Birk played two seasons as a backup for the Vikings before taking over the starting center position in 2000. In that first year, he started all 16 games and earned his first trip to the Pro Bowl. Birk continues to call 2000 his most memorable season, as the team rebounded from losing some significant players and impressively finished 11-5.

With the exception of missing a season due to injury, Birk cemented himself as an integral part of the Vikings roster for a decade. In addition to Pro Bowl honors, the center was named All-Pro twice and Minnesota Vikings Man of the Year six years in a row.

Despite going on to finish his career with four seasons—and a Super Bowl victory—with the Baltimore Ravens, Birk remains tied to Minnesota. A part of Birk’s spirit will undoubtedly always wear the purple and gold, and he felt incredibly optimistic about the Vikings’ year, calling the 2014 season’s end “tremendous.”

As an Ivy League graduate, it’s no secret that Birk is an intelligent man; his keen judgment can be trusted when he identifies head coach Mike Zimmer and his “great leadership” as the largest reason for the Vikings’ positive outlook.

While Zimmer served as Cincinnati’s defensive coordinator, Birk played in Baltimore and faced the Bengals a number of times. As an opponent, Zimmer’s defense proved a frustration and an obstacle for most teams the Bengals played. But as a coach, he earned nothing but respect. Birk said the following, reflecting on Zimmer:

“The NFL is a pretty small fraternity, and I heard nothing but positives about Coach Zimmer. Tremendous football coach, great man, obviously showed he was a great leader. I mean, things are always going to happen—it’s not if a crisis hits a team; it’s when. […] He had a rookie quarterback, a franchise player suspended for 15 games, multiple injuries—but to guide the team to where he did—that just speaks to his leadership and ability to coach.”

Zimmer sets himself apart as a leader, and Birk feels confident that the coach’s style will also work to set the Vikings apart on the field. Zimmer goes beyond sideline play calling and coordinating; he invests in his roster.

“[Zimmer] not only motivates his players, but when you’re playing for a coach and you know your coach is smart, when you know your coach is going to put you in good situations, situations to succeed—you go far to play for a guy like that.”

With a players’ coach like Zimmer at the helm, the Vikings can also be optimistic about new additions over the offseason. Bringing in new rookies often proves unpredictable for any team; signing a player is one thing—developing and improving that player at the professional level is another. But Birk emphasized Zimmer’s ability to do just that.

“Zimmer knows how to coach guys, and develop them, and make them better. That’s what’s exciting.”
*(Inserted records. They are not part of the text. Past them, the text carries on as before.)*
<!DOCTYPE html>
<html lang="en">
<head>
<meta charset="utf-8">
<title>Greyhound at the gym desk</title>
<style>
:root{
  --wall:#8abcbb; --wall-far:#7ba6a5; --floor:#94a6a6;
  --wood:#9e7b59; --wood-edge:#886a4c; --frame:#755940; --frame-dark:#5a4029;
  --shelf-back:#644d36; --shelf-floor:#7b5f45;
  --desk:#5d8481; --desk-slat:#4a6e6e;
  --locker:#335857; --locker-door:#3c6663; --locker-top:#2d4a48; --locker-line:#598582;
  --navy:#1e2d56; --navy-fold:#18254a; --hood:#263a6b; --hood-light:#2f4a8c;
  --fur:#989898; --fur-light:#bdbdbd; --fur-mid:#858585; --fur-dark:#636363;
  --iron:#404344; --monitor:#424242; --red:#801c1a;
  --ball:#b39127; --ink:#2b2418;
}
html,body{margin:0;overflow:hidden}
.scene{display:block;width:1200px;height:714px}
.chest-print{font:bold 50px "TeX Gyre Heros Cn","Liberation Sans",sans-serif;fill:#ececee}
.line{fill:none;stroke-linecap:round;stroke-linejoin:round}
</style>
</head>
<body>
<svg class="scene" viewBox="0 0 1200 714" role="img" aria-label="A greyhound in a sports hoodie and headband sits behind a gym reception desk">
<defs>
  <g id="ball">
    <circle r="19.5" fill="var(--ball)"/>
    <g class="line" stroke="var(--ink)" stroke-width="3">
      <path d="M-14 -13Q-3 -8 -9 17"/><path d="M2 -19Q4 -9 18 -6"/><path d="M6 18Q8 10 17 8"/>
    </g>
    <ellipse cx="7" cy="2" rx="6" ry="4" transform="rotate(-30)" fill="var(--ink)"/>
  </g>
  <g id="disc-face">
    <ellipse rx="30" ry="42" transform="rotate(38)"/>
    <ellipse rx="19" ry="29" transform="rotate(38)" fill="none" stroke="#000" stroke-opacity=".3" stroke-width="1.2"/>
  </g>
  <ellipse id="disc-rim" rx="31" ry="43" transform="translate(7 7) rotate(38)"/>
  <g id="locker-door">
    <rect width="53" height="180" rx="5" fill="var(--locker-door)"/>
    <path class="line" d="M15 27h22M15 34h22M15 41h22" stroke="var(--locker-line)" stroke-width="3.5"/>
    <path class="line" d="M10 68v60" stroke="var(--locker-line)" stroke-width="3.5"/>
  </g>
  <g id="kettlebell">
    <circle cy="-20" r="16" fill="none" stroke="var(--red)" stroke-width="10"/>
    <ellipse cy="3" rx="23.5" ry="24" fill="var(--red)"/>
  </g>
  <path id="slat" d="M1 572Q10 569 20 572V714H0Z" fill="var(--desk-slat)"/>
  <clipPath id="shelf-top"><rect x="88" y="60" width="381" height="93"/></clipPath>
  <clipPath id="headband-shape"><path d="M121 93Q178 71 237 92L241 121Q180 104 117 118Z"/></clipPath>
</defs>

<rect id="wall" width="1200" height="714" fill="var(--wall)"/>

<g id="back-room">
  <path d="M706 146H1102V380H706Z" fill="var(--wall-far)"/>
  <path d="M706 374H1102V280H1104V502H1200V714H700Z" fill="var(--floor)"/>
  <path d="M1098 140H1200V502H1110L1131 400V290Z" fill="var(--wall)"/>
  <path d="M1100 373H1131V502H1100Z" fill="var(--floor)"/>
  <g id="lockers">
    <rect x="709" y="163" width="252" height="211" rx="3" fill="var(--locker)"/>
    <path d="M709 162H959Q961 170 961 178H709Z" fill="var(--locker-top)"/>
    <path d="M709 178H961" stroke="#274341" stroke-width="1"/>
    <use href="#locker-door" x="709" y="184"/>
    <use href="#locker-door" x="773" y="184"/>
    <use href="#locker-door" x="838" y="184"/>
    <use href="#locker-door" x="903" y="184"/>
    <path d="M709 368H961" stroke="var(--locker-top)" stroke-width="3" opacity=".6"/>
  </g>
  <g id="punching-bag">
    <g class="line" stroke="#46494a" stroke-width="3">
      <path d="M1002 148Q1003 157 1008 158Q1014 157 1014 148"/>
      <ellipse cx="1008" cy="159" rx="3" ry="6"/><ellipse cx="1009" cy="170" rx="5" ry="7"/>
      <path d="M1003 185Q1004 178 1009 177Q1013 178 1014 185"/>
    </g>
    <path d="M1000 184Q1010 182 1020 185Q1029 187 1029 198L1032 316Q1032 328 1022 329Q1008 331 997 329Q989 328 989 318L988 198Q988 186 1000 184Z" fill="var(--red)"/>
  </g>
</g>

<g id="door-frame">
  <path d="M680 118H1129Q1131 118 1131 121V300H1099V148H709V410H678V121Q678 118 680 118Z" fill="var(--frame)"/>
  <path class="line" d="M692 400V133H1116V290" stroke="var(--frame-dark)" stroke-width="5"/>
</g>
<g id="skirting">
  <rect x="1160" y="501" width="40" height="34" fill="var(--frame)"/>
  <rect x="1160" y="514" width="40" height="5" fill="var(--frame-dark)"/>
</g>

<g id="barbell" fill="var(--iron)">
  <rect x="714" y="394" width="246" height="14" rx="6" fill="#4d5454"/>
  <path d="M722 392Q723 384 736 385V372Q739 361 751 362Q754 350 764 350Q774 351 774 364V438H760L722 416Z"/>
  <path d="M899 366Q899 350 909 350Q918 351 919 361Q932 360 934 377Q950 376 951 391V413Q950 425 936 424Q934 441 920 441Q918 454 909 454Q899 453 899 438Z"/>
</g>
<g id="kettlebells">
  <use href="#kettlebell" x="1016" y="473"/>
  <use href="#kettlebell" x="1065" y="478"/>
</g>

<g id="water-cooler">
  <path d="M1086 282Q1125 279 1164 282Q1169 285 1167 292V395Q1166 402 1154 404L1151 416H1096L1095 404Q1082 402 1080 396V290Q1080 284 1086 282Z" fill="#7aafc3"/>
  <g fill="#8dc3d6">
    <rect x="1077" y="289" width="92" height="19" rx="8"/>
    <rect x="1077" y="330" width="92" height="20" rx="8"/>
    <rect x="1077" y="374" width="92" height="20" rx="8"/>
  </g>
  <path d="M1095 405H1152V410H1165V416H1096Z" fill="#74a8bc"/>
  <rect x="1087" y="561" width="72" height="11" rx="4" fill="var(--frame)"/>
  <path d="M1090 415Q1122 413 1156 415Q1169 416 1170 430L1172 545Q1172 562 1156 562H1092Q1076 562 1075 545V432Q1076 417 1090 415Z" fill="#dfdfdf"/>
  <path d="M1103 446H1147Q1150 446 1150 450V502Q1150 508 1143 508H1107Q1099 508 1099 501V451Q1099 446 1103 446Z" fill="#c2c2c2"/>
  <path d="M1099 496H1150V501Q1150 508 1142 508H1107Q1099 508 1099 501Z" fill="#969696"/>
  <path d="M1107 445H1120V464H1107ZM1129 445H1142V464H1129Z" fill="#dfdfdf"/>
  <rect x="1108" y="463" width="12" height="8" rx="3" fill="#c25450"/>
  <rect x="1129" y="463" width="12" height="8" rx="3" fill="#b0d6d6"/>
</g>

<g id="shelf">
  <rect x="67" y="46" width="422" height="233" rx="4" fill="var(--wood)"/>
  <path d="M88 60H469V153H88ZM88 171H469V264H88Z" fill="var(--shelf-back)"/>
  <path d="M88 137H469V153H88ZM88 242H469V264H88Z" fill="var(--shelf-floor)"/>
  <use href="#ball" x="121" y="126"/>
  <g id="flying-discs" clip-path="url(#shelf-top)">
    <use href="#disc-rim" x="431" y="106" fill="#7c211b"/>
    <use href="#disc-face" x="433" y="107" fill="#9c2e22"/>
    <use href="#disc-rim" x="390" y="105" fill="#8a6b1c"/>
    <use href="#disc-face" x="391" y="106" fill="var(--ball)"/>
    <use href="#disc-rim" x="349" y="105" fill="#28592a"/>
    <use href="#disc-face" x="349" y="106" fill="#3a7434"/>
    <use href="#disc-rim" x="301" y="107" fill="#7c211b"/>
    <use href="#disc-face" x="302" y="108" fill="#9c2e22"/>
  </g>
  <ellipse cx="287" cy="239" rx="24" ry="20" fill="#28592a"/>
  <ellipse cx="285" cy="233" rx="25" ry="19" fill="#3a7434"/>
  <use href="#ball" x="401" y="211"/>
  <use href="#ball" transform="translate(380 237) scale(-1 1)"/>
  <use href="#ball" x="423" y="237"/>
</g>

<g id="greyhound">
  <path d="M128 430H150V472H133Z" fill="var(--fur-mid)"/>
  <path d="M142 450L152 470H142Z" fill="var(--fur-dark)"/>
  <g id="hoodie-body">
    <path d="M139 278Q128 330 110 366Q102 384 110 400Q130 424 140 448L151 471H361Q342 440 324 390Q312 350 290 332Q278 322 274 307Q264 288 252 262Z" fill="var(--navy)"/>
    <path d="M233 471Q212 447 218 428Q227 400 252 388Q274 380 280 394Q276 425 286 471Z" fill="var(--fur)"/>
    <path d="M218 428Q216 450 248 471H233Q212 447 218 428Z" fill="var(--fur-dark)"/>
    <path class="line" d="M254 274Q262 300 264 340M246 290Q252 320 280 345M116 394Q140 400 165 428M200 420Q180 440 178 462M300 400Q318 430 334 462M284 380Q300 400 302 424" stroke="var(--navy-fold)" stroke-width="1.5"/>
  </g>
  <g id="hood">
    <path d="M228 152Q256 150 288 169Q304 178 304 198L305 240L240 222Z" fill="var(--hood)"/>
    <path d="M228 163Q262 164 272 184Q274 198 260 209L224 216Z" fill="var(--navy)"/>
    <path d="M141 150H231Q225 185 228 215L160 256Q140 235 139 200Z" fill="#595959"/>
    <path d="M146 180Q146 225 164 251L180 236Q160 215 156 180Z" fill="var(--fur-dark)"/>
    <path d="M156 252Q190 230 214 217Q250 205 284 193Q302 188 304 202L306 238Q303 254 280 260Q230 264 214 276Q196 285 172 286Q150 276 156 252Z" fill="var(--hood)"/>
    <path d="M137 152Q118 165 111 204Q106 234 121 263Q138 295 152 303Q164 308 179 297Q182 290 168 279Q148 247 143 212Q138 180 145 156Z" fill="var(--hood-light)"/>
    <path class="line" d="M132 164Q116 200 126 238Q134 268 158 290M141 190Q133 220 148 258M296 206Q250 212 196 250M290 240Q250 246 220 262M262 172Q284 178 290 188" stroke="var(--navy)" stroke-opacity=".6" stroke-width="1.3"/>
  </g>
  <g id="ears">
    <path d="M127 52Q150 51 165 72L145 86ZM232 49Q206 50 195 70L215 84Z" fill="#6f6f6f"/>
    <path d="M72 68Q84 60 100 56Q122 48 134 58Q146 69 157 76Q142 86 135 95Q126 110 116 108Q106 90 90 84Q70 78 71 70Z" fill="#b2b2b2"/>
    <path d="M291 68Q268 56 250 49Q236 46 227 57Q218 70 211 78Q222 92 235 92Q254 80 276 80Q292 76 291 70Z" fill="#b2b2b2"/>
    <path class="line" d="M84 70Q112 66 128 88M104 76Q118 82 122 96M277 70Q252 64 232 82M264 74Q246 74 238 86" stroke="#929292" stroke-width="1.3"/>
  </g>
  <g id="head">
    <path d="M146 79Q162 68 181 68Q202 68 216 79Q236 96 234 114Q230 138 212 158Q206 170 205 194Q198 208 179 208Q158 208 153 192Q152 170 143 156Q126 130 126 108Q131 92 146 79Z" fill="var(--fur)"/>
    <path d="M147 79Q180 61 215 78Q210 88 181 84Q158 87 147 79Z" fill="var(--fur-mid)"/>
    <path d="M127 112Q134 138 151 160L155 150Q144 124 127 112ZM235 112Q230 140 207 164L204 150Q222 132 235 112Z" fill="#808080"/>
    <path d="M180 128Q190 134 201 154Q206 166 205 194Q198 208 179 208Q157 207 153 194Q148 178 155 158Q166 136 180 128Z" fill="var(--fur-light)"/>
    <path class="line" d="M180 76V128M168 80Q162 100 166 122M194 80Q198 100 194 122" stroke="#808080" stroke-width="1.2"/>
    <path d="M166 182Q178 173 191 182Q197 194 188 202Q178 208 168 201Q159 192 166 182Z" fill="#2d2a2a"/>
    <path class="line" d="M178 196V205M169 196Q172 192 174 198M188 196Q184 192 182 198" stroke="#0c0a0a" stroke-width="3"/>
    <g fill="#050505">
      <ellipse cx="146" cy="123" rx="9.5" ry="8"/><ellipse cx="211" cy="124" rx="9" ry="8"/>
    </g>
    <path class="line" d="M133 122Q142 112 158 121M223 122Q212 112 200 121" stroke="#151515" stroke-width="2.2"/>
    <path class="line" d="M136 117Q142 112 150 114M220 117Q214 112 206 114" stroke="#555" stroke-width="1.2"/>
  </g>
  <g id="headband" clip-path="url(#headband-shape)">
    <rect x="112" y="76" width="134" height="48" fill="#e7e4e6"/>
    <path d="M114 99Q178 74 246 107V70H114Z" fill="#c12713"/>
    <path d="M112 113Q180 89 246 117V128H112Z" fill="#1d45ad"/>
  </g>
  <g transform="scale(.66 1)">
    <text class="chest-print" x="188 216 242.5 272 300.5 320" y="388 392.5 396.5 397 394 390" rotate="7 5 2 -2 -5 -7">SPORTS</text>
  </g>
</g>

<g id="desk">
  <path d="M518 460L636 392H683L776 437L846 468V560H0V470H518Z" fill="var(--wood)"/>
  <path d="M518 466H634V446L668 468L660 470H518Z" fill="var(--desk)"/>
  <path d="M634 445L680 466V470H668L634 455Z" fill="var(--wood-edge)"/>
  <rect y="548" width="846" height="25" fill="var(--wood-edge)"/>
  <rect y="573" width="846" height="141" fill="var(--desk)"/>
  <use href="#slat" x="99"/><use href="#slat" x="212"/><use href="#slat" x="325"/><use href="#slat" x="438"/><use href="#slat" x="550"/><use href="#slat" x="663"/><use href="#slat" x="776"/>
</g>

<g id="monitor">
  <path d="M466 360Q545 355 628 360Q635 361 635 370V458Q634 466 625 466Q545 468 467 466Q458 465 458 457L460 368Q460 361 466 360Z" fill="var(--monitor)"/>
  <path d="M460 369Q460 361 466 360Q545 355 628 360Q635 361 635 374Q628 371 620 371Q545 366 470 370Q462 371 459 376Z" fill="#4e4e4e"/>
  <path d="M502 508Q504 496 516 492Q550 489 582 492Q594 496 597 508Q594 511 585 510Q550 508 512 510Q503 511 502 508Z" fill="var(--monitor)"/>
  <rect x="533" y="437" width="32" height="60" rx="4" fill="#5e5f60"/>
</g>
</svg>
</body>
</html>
The 2015 Draft will certainly be important for Minnesota. If anyone understands the impact that even later-round draft picks can have for a team, it’s Birk. After all, the All-Pro center himself was not drafted until the sixth round—and yet went on to be one of the top offensive linemen in the NFL. He explained that one of the biggest factors when drafting is how well those players will transition from college to the pros.

“[General Manager] Rick Spielman does a great job of evaluating talent, and when you have a coach and coaching staff who can develop the talent—that’s what you need. Nobody is good enough out of college to play in the NFL and really make a lasting impact.”

That being said, who should his former team grab at No. 11 for the 2015 NFL Draft? According to Birk, it’s a bit early to predict—a lot of offseason moves could occur before April 30—but there are definite factors to consider.

“My feeling is that [the Vikings] probably have enough talent at receiver, tight end and running back,” he expressed. Birk paused for a moment, then identified Minnesota’s three biggest needs going into next season: “Offensive lineman, linebacker, and defensive back.” He adds, laughing, “There you go. I just put on my Mel Kiper hat for you.”

While he may not be an ESPN draft analyst, spend just a few minutes chatting with Matt Birk, and you can’t help but feel excitement surrounding Minnesota’s franchise and everything to come leading up to another year, another chance.

“The future is bright for us Vikings fans,” Birk promised. “Brighter than it’s been in a while.”